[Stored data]
════════════════
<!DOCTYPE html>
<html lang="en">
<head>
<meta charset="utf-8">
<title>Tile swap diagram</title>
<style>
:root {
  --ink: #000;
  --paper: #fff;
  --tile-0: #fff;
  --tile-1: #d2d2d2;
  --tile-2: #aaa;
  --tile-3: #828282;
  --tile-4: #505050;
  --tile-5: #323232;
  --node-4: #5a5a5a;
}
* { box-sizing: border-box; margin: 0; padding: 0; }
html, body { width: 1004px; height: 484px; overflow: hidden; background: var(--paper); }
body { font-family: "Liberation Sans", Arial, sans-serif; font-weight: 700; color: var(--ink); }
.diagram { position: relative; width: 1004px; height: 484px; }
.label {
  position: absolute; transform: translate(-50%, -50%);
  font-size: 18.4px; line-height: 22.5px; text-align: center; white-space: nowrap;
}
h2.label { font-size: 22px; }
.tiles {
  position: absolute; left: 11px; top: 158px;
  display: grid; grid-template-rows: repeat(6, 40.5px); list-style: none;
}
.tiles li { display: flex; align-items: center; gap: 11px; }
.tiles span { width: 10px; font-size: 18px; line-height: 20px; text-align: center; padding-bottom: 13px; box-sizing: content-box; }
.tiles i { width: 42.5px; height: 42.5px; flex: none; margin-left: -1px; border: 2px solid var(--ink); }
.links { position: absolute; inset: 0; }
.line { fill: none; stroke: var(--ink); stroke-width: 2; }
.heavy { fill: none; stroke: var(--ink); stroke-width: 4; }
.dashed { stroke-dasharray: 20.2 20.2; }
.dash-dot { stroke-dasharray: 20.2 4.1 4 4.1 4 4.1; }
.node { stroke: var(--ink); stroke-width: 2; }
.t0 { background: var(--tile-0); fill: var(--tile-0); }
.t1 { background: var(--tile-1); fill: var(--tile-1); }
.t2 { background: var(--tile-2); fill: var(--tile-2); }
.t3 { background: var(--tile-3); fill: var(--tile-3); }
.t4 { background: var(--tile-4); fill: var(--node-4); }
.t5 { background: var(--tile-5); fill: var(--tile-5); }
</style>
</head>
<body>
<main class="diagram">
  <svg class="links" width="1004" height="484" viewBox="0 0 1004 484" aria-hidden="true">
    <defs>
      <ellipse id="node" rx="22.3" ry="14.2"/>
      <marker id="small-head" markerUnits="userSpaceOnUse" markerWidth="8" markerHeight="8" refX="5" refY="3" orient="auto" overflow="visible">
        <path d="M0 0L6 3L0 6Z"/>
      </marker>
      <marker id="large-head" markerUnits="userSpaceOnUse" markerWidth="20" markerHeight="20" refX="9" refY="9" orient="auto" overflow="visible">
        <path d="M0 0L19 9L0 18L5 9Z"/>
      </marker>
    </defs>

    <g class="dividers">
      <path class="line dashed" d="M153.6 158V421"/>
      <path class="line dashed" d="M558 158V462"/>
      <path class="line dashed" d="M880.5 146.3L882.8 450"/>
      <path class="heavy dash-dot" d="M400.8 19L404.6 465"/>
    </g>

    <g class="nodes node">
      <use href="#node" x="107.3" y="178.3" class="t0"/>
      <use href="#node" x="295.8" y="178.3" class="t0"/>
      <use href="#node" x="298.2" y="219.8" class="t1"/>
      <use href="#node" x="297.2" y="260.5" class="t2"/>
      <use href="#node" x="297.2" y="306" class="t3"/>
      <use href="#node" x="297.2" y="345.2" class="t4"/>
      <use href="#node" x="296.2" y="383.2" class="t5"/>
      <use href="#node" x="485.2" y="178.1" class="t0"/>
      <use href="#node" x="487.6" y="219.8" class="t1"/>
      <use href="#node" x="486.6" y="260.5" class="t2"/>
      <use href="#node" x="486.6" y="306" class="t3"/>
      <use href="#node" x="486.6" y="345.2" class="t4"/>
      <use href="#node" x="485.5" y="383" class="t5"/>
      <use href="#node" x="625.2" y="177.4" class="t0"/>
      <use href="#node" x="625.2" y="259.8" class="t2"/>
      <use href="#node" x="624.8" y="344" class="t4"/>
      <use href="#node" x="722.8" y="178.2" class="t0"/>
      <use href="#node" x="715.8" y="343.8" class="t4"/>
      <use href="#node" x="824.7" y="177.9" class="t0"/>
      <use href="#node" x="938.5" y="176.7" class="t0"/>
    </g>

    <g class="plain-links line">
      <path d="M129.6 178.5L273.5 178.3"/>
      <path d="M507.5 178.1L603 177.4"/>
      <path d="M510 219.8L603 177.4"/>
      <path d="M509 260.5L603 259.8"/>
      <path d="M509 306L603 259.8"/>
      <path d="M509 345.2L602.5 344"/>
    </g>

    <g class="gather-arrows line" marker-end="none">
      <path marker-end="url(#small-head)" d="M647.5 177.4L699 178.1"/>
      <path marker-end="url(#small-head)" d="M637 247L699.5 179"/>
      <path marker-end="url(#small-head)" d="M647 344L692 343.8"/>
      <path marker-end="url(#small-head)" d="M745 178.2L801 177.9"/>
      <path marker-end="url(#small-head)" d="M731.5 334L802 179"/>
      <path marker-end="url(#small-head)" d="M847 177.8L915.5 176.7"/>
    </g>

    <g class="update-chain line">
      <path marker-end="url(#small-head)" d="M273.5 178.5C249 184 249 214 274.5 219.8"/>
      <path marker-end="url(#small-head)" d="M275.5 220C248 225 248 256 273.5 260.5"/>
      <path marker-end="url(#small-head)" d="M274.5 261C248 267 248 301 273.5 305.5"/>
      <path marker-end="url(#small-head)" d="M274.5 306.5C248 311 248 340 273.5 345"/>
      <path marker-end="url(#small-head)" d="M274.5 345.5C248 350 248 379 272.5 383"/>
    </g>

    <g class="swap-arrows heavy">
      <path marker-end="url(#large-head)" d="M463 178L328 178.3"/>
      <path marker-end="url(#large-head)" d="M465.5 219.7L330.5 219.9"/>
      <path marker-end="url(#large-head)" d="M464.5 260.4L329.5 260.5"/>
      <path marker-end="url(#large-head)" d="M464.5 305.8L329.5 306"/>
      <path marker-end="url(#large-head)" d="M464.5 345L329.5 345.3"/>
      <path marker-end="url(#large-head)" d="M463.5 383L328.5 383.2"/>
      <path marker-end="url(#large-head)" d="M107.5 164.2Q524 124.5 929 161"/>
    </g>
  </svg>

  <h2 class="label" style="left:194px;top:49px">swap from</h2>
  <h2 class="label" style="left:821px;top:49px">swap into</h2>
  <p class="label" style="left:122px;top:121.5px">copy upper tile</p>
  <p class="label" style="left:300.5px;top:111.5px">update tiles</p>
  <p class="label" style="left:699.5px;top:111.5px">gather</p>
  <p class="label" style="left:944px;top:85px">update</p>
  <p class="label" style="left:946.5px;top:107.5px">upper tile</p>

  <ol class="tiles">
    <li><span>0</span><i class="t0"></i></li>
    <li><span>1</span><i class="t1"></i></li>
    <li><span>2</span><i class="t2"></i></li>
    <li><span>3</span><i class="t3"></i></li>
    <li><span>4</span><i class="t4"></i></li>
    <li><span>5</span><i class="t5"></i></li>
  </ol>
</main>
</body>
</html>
════════════════
[Task to carry out] Which lines above contain the word "fill"? Copy each of them.

[The answer]
.line { fill: none; stroke: var(--ink); stroke-width: 2; }
.heavy { fill: none; stroke: var(--ink); stroke-width: 4; }
.t0 { background: var(--tile-0); fill: var(--tile-0); }
.t1 { background: var(--tile-1); fill: var(--tile-1); }
.t2 { background: var(--tile-2); fill: var(--tile-2); }
.t3 { background: var(--tile-3); fill: var(--tile-3); }
.t4 { background: var(--tile-4); fill: var(--node-4); }
.t5 { background: var(--tile-5); fill: var(--tile-5); }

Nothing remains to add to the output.